Tim's "particular adventure" was of another kind. It was a self- repeater--of some
violence, moreover, when the smallness of the hero is considered. Whether in after-life
he become an astronomer-poet or a "silver-and-mechanical engineer"--both dreams of
his--he will ever be sharp upon rescuing something. A lost star or a burning mine will be
his objective, but with the essential condition that it be-- unattainable. Achievement
would mean lost interest. For Tim's desire was, is, and ever will be insatiable.
Profoundest mystery, insoluble difficulty, and endless searching were what his soul
demanded of life. For him all ponds were bottomless, all gipsies older than the moon.
He felt the universe within him, and was born to seek its inexplicable "explanation"--
outside. The realisation of such passion, however, is not necessarily confined to writers
of epics and lyrics. Tim was a man of action before he was a poet. "Forever questing"
was his unacknowledged motto. Besides asking questions about stars and other
inaccessible incidents of his Cosmos, he liked to "go busting about," as he called it--
again with one essential condition that the thing should never come to an end by merely
happening. Its mystery must remain its beauty.
"I want to save something from an awful, horrible death," he announced one evening,
looking up from Half-hours with English Battles for a sign of beauty in distress.
"Not so easy," his uncle warned him, equally weary of another overrated book--his own.
"But I feel like it," he replied. "Come on."
Uncle Felix still held back. "That you feel like it doesn't prove that there's anything that
wants rescuing," he objected.
The boy stared at him with patient tolerance and surprise.
"I promised," he said simply.
It was the other's turn to stare. "And when, pray?" They had been alone for the last half
hour. It seemed strange.
"Oh--just now," replied the boy carelessly. "A few minutes ago-- about."

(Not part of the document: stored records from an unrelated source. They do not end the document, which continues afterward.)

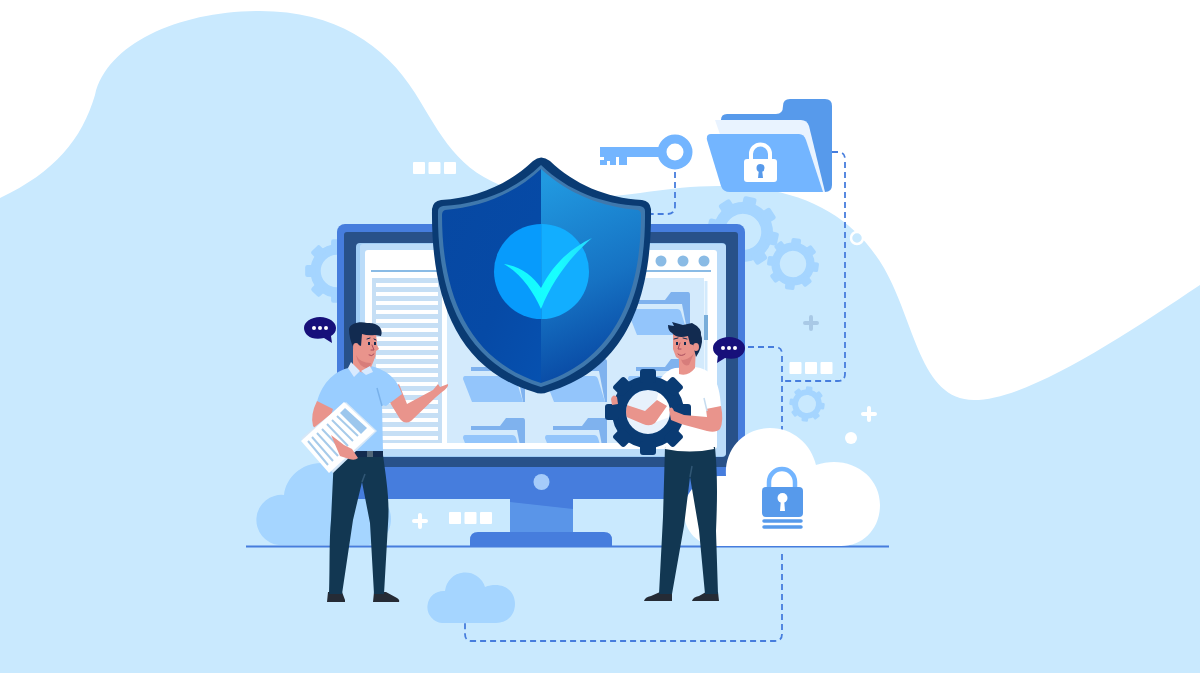
<!DOCTYPE html>
<html lang="en">
<head>
<meta charset="utf-8">
<title>Data security illustration</title>
<style>
:root{--white:#fff;--sky:#c9e9fe;--cloud:#a5d5ff;--azure:#73b5ff;--folder:#579aeb;--blue:#467ddd;--frame:#285189;--navy:#0a3b73;--ink:#123752;--hair:#122b50;--bubble:#17107a;--skin:#e9948c;--shade:#d77d7b;--shirt:#99cdff;--shoe:#252b35;--screen:#d3eafc;--tile:#91bdf0;--mint:#16fbff}
html,body{margin:0;width:1200px;height:673px;overflow:hidden;background:var(--white)}
svg{display:block}
.white{fill:var(--white)}.sky{fill:var(--sky)}.cloud{fill:var(--cloud)}.azure{fill:var(--azure)}.folder{fill:var(--folder)}.blue{fill:var(--blue)}.frame{fill:var(--frame)}.navy{fill:var(--navy)}.ink{fill:var(--ink)}.hair{fill:var(--hair)}.bubble{fill:var(--bubble)}.skin{fill:var(--skin)}.shade{fill:var(--shade)}.shirt{fill:var(--shirt)}.shoe{fill:var(--shoe)}.screen{fill:var(--screen)}.tile{fill:var(--tile)}
.dashes{fill:none;stroke:var(--blue);stroke-width:1.8;stroke-dasharray:6 4}
.line{fill:none;stroke-linecap:round;stroke-linejoin:round}
.pale-gear{color:var(--cloud)}.dark-gear{color:var(--navy)}
</style>
</head>
<body>
<svg width="1200" height="673" viewBox="0 0 1200 673" role="img" aria-label="Two men beside a large monitor protected by a shield with a check mark">
<defs>
  <linearGradient id="shield-left" x1="0" y1="0" x2="1" y2="1"><stop offset="0" stop-color="#0748a2"/><stop offset=".6" stop-color="#064aa6"/><stop offset="1" stop-color="#0651b0"/></linearGradient>
  <linearGradient id="shield-right" x1=".3" y1="0" x2=".5" y2="1"><stop offset="0" stop-color="#2199e0"/><stop offset=".55" stop-color="#1672c3"/><stop offset="1" stop-color="#0744a0"/></linearGradient>
  <linearGradient id="check-fill" x1="0" y1="0" x2="1" y2="0"><stop offset="0" stop-color="#12f5ff"/><stop offset=".6" stop-color="#18ffff"/><stop offset="1" stop-color="#25d5ff"/></linearGradient>
  <rect id="tooth" x="-8" y="-43" width="16" height="14" rx="3"/>
  <g id="gear" fill="currentColor">
    <circle r="29" fill="none" stroke="currentColor" stroke-width="14"/>
    <use href="#tooth"/><use href="#tooth" transform="rotate(45)"/><use href="#tooth" transform="rotate(90)"/><use href="#tooth" transform="rotate(135)"/><use href="#tooth" transform="rotate(180)"/><use href="#tooth" transform="rotate(225)"/><use href="#tooth" transform="rotate(270)"/><use href="#tooth" transform="rotate(315)"/>
  </g>
  <g id="squares" class="white"><rect width="12" height="12" rx="1"/><rect x="15.5" width="12" height="12" rx="1"/><rect x="31" width="12" height="12" rx="1"/></g>
  <path id="plus" class="line" d="M-6 0H6M0-6V6" stroke-width="4"/>
  <g id="chat">
    <path class="bubble" d="M0-11C9-11 16-6 16 0C16 4 14 6 11 8L12 15L4 10C-8 13-16 7-16 0C-16-6-9-11 0-11Z"/>
    <g class="white"><circle cx="-6" r="2"/><circle r="2"/><circle cx="6" r="2"/></g>
  </g>
  <g id="tile-folder">
    <path fill="#7fb2ee" d="M8 8H37L43 0H60Q62 0 62 3V43H8Z"/>
    <path class="screen" d="M6 12H54L60 43H8Z"/>
    <path fill="#93c5fb" d="M2 17H49Q52 17 53 20L60 43H9L0 20Q0 17 2 17Z"/>
  </g>
  <g id="text-lines" class="white">
    <rect width="62" height="4"/><rect y="9" width="62" height="4"/><rect y="18" width="62" height="4"/><rect y="27" width="62" height="4"/><rect y="36" width="62" height="4"/>
  </g>
  <clipPath id="window-clip"><rect x="447" y="277" width="257" height="166"/></clipPath>
  <clipPath id="gear-hole"><circle cx="648" cy="412" r="22"/></clipPath>
</defs>

<g id="backdrop">
  <rect class="white" width="1200" height="673"/>
  <path class="sky" d="M0 198C55 172 82 139 95 95C107 43 180 11 260 11C335 11 385 45 415 93C448 146 465 191 560 197C620 201 660 186 718 186C800 186 852 214 884 268C915 322 920 400 974 400C1028 400 1125 335 1200 285V673H0Z"/>
</g>

<g id="clouds">
  <path class="cloud" d="M279 545A24 24 0 0 1 284 495C286 477 302 463 321 463C343 463 356 476 361 492C380 490 391 505 391 519C391 535 379 545 366 545Z"/>
  <path class="cloud" d="M442 623A16 16 0 1 1 445 591A20.5 20.5 0 0 1 485 587C502 581 515 590 515 604C515 615 507 623 496 623Z"/>
</g>

<g id="pale-gears" class="pale-gear">
  <use href="#gear" transform="translate(337 271) scale(.74)"/>
  <use href="#gear" transform="translate(743 232) rotate(12) scale(.83)"/>
  <use href="#gear" transform="translate(793 264) rotate(8) scale(.6)"/>
  <use href="#gear" transform="translate(807 404) rotate(8) scale(.41)"/>
</g>

<g id="connections" class="dashes">
  <path d="M675 172V206Q675 214 667 214H650"/>
  <path d="M832 152H838Q845 152 845 159V374Q845 381 838 381H782"/>
  <path d="M748 347H775Q782 347 782 354V430"/>
  <path d="M782 554V634Q782 641 775 641H472Q465 641 465 634V622"/>
</g>
<circle class="sky" cx="857" cy="238" r="6" stroke="#fff" stroke-width="2.5"/>

<g id="accents">
  <use href="#squares" x="413" y="162"/><use href="#squares" x="789.500" y="362"/><use href="#squares" x="449" y="512"/>
  <use href="#plus" x="811" y="323" stroke="#a9c9e6"/><use href="#plus" x="869" y="414" stroke="#fff"/><use href="#plus" x="420" y="521" stroke="#fff"/>
  <circle class="white" cx="851" cy="438" r="6"/>
</g>

<g id="key" fill="#73b5ff">
  <circle cx="675" cy="152" r="13" fill="none" stroke="#73b5ff" stroke-width="9"/>
  <path d="M600 147H660V157H627V165H619V157H616V165H610V161H607V165H600V160H604V157H600Z"/>
</g>

<g id="locked-folder">
  <path class="folder" d="M721 120Q721 114 727 114H776Q783 114 783 106Q783 99 790 99H825Q832 99 832 106V185Q832 192 825 192H745Z"/>
  <path fill="#e9f3ff" d="M715 120H801Q807 120 809 126L825 192H740Z"/>
  <path class="azure" d="M711 134H799Q804 134 806 140L823 192H730Q723 192 721 186L707 140Q706 134 711 134Z"/>
  <path class="line" d="M751 160V154A9.500 9.500 0 0 1 770 154V160" stroke="#fff" stroke-width="4"/>
  <rect class="white" x="744" y="159" width="33" height="23" rx="3"/>
  <circle class="folder" cx="760.500" cy="168" r="4"/><path class="folder" d="M759 169H762L763 178H758Z"/>
</g>

<g id="monitor">
  <path fill="#5a95e8" d="M510 496H573V533H510Z"/><path class="blue" d="M510 498H573V509L510 502Z"/>
  <path class="blue" d="M470 546V540Q470 532 478 532H604Q612 532 612 540V546Z"/>
  <rect class="blue" x="337" y="224" width="408" height="275" rx="8"/>
  <rect class="frame" x="344" y="232" width="394" height="235" rx="3"/>
  <rect x="356" y="243" width="370" height="214" rx="4" fill="#9fcdf6"/>
  <rect class="screen" x="360" y="244" width="366" height="212" rx="3" opacity=".55"/>
  <circle cx="541.500" cy="482" r="8" fill="#a5cbfa"/>
  <g id="window">
    <rect class="white" x="365" y="250" width="352" height="199" rx="3"/>
    <path d="M371 271H711" stroke="#8abbe5" stroke-width="2"/>
    <g fill="#8abbe5"><circle cx="661" cy="261" r="5.500"/><circle cx="683" cy="261" r="5.500"/><circle cx="704" cy="261" r="5.500"/></g>
    <rect x="372" y="278" width="70" height="165" fill="#c6dff5"/>
    <use href="#text-lines" x="376" y="283"/><use href="#text-lines" x="376" y="328"/><use href="#text-lines" x="376" y="373"/>
    <rect class="white" x="376" y="418" width="62" height="4"/><rect class="white" x="376" y="427" width="62" height="4"/><rect class="white" x="376" y="436" width="62" height="4"/>
    <rect class="screen" x="447" y="278" width="257" height="165"/>
    <g clip-path="url(#window-clip)">
      <use href="#tile-folder" x="463" y="290"/><use href="#tile-folder" x="545" y="290"/><use href="#tile-folder" x="628" y="292"/>
      <use href="#tile-folder" x="463" y="359"/><use href="#tile-folder" x="545" y="359"/><use href="#tile-folder" x="628" y="359"/>
      <use href="#tile-folder" x="463" y="418"/><use href="#tile-folder" x="545" y="418"/><use href="#tile-folder" x="628" y="418"/>
    </g>
    <path d="M706 281V440" stroke="#d3eafc" stroke-width="3"/><path d="M706 315V340" stroke="#78add9" stroke-width="4"/>
  </g>
</g>

<g id="ground"><path d="M246 546.500H889" stroke="#467ddd" stroke-width="2"/></g>

<g id="secure-cloud">
  <path class="white" d="M718 546C698 546 684 531 684 512C684 492 699 477 719 476H726C724 449 744 428 770 428C793 428 811 444 816 465C848 454 880 474 880 505C880 529 863 546 841 546Z"/>
  <path class="line" d="M769 489V482A13 13 0 0 1 795 482V489" stroke="#73b5ff" stroke-width="4.500"/>
  <rect class="folder" x="762" y="487" width="41" height="30" rx="4"/>
  <circle class="white" cx="782.500" cy="498" r="5"/><path class="white" d="M781 499H784L785 511H780Z"/>
  <path class="line" d="M764 521H801M764 527H801" stroke="#579aeb" stroke-width="3.500"/>
</g>

<g id="shield">
  <path class="navy" d="M533 161Q541 154 550 161C574 184 606 198 642 200Q650 201 651 209C652 290 631 368 548 392Q541 395 534 392C452 368 431 290 432 209Q433 201 441 200C477 198 509 184 533 161Z"/>
  <path d="M541 165C568 191 602 204 640 206Q645 207 645 211C646 288 624 362 541 387C459 362 437 288 438 211Q438 207 443 206C480 204 514 191 541 165Z" fill="#3f78ad"/>
  <path d="M541 169C514 194 481 207 445 210Q442 211 442 215C442 288 464 359 541 383Z" fill="url(#shield-left)"/>
  <path d="M541 169C568 194 602 207 638 210Q641 211 641 215C641 288 619 359 541 383Z" fill="url(#shield-right)"/>
  <path d="M541.500 224A47.500 47.500 0 0 0 541.500 319Z" fill="#079bfc"/><path d="M541.500 224A47.500 47.500 0 0 1 541.500 319Z" fill="#12aeff"/>
  <path d="M504 264C521 267 533 276 541 288C552 266 569 249 592 238C570 257 552 281 541 309C533 291 521 274 504 264Z" fill="url(#check-fill)"/>
</g>

<use href="#chat" transform="translate(320 328)"/>
<use href="#chat" transform="translate(729 348) scale(-1 1)"/>

<g id="man-with-papers">
  <path class="shoe" d="M328 592H342L345 600V602H327ZM374 592H386L397 598Q400 600 399 602H373Z"/>
  <path class="ink" d="M334 456L383 455C386 478 390 500 388 524L384 594H374L370 523L362 482L353 520L342 594H329C330 565 329 540 331 520Z"/>
  <path d="M362 482L365 474" stroke="#315775" stroke-width="1.500"/>
  <path class="skin" d="M384 393L399 384L407 404L433 390L438 384L440 387L448 384Q449 387 442 392L436 397L411 421Q405 425 400 419Z"/>
  <path class="shirt" d="M352 367L371 366C385 370 396 376 402 394L386 406L382 405L383 452L334 455C336 437 332 423 331 409L317 402C321 387 331 371 352 367Z"/>
  <path d="M382 406L377 388" stroke="#79b1ea" stroke-width="1.500"/>
  <path class="skin" d="M353 346L374 342V360L370 370Q361 376 353 367Z"/>
  <path class="shade" d="M356 355Q360 363 371 363L369 369Q358 367 356 355Z"/>
  <path class="skin" d="M354 333H376L377 345L379 349L376 351Q376 363 368 362Q359 361 354 348Z"/>
  <path class="hair" d="M349 329C350 323 360 321 367 323C377 322 384 328 381 336L375 335Q368 336 362 334L361 346L356 344L354 349Q349 339 349 329Z"/>
  <ellipse class="skin" cx="356" cy="347" rx="3" ry="4"/>
  <path class="line" d="M367 339L370 338M374 339L376 340" stroke="#122b50"/><path class="hair" d="M368 342H370V345H368ZM374 342H376V345H374Z"/>
  <path class="line" d="M372 345L374 350H371M369 355Q372 357 374 354" stroke="#a84c5d"/>
  <path fill="#d8eaff" d="M351 362L360 371L354 377L348 368ZM370 366L373 372L366 375L361 371Z"/>
  <rect class="hair" x="334" y="451" width="49" height="6"/><rect x="367" y="451" width="6" height="6" fill="#52677a"/>
  <path class="skin" d="M317 401L333 409L328 424L340 437L331 445L313 426Q310 415 317 401Z"/>
  <g id="papers">
    <path fill="#d5e7f8" d="M346 402L377 431L333 473L301 438Z"/>
    <path class="white" d="M344 402L375 431L329 473L301 441Z"/>
    <path d="M337 416L358 436M332 420L353 441M327 424L348 446M322 429L343 451M317 433L338 456M312 437L333 461M308 441L328 465" stroke="#a7cbea" stroke-width="2"/>
    <path d="M345 408L367 428L361 434L340 413Z" fill="#9dc7ed"/>
  </g>
  <path class="skin" d="M331 435L344 445L352 449L358 458Q355 461 349 459L340 456Z"/>
</g>

<g id="man-with-gear">
  <path class="shoe" d="M660 592H672V601H644Q645 597 651 596ZM706 592H718L719 601H692Q693 597 699 596Z"/>
  <path class="ink" d="M665 447H715C718 479 717 506 716 531L718 594H705L699 530L690 477L684 526L672 594H659L663 517Z"/>
  <path d="M690 477L692 466" stroke="#315775" stroke-width="1.500"/>
  <path class="white" d="M675 368L695 367C710 369 720 378 721 408L707 411L714 449Q690 454 665 449L668 411L651 399C656 383 664 370 675 368Z"/>
  <path class="skin" d="M679 350L696 345L695 368Q688 377 679 374Z"/><path class="shade" d="M681 359Q689 360 694 353L689 365Q683 367 681 359Z"/>
  <path class="skin" d="M673 334H697L699 344L693 354Q684 364 676 357L673 349Z"/>
  <path class="hair" d="M668 325L674 326L672 322L683 325L692 323Q702 328 701 335Q704 341 699 352L696 357L693 345L690 344L688 336Q677 339 672 333Q668 331 668 325Z"/>
  <ellipse class="skin" cx="696" cy="347" rx="3" ry="4"/>
  <path class="line" d="M674 339L678 338M683 338L687 339" stroke="#122b50"/><path class="hair" d="M676 342H678V345H676ZM684 342H686V345H684Z"/>
  <path class="line" d="M680 343L678 349H681M678 354Q681 357 685 354" stroke="#a84c5d"/>
  <g clip-path="url(#gear-hole)"><path fill="#e7f1fc" d="M626 390H671V435H626Z"/><path class="white" d="M659 390H672V416L651 424Z"/><path class="skin" d="M624 404L645 411L657 400L667 406L655 423Q650 427 643 424L624 416Z"/></g>
  <use class="dark-gear" href="#gear" transform="translate(648 412)"/>
  <path class="skin" d="M611 399Q613 393 617 397L618 404L612 405Z"/>
  <path class="skin" d="M706 409L721 406Q724 421 720 429Q716 433 707 431L681 424L671 420L669 409Q672 405 674 411L684 415L707 417Z"/>
  <path d="M707 411L704 398" stroke="#c6dcef" stroke-width="1.500"/>
</g>
</svg>
</body>
</html>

"Indeed!" It seemed stranger still. No one had come in. Yet Tim never prevaricated.
"Yes," he said, "I gave my wordy honour." It was so gravely spoken that, while pledges
involving life and death were obviously not new to him, this one was of exceptional kind.